## [ABOUT THIS EXERCISE]
Copy out each line below that has the word "stroke" in it.

══════════════════════════════

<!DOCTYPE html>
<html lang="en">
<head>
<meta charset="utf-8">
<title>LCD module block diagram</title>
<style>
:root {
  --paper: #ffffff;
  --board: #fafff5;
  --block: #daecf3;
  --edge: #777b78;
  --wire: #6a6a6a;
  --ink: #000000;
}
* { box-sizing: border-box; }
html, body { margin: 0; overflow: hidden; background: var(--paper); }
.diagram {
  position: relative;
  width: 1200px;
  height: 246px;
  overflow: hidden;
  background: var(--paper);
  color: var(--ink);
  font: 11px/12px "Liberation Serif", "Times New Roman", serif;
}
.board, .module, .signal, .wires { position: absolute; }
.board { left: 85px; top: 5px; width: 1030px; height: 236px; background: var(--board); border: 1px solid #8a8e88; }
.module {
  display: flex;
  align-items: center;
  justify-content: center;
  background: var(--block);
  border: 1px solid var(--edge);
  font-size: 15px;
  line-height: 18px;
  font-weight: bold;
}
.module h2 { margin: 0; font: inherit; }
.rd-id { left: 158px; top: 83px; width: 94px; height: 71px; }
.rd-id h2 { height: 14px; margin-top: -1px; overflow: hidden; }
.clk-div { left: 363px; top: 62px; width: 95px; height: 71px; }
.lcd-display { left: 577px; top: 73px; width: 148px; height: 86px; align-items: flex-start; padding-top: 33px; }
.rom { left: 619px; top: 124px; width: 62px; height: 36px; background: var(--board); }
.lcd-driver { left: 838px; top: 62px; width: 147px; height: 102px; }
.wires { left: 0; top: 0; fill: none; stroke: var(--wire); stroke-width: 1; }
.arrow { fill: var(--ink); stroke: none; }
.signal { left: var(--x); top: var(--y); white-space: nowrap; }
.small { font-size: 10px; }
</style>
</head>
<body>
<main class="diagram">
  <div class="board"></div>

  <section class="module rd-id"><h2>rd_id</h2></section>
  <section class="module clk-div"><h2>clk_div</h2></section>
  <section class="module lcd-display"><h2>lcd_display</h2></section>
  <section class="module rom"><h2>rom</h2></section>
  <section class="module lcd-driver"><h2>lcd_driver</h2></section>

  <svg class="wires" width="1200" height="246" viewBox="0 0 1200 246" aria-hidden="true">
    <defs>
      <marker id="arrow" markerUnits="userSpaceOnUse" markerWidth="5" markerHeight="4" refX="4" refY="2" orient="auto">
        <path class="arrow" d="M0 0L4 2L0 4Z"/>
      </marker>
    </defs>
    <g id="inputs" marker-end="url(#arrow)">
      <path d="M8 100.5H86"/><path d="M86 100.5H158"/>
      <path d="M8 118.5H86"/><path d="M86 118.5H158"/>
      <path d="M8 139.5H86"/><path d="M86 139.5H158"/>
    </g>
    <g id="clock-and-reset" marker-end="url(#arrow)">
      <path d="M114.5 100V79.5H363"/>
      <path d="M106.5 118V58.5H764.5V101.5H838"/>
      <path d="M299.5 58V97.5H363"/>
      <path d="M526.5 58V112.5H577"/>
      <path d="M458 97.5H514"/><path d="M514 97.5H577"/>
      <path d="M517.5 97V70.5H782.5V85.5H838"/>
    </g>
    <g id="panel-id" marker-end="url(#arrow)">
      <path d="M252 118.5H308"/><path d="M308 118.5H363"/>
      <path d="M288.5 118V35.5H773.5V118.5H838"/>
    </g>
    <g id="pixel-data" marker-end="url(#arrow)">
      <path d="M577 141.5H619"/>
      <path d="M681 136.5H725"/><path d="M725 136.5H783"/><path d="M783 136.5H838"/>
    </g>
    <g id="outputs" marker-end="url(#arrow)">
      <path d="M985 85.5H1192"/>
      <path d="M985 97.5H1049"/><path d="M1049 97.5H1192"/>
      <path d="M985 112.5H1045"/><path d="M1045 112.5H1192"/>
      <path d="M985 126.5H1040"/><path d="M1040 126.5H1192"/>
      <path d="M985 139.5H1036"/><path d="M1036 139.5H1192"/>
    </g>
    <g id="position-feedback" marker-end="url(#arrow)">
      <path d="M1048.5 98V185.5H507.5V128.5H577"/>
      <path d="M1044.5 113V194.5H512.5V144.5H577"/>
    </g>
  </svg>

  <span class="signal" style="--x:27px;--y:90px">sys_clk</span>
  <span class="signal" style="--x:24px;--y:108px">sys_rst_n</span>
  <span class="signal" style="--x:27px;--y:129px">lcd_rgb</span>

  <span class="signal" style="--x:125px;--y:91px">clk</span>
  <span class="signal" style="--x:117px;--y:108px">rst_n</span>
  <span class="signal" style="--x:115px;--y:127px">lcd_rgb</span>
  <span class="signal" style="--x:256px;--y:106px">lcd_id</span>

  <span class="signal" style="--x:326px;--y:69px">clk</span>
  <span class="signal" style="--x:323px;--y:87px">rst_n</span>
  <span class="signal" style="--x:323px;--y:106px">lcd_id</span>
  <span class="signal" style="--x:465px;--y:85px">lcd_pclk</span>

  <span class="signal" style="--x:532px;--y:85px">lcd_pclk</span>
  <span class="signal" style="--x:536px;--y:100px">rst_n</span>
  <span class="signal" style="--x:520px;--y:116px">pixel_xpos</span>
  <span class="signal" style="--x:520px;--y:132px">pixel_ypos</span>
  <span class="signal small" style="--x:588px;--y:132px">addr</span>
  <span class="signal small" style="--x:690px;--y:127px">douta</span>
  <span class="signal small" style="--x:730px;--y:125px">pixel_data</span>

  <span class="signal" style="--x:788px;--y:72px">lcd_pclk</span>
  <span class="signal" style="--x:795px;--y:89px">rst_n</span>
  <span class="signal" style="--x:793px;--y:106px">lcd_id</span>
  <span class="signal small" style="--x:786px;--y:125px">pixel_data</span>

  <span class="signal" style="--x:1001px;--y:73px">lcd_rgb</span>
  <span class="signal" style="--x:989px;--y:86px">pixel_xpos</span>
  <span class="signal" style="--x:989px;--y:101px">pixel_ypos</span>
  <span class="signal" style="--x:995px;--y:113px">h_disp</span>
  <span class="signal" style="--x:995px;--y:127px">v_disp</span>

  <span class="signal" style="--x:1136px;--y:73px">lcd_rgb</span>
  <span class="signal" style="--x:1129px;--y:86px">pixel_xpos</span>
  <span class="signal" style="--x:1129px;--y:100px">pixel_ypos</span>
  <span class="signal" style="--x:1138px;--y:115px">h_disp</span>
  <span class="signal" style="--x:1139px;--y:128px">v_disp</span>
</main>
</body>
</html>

══════════════════════════════

## [RESULT BELOW]
.wires { left: 0; top: 0; fill: none; stroke: var(--wire); stroke-width: 1; }
.arrow { fill: var(--ink); stroke: none; }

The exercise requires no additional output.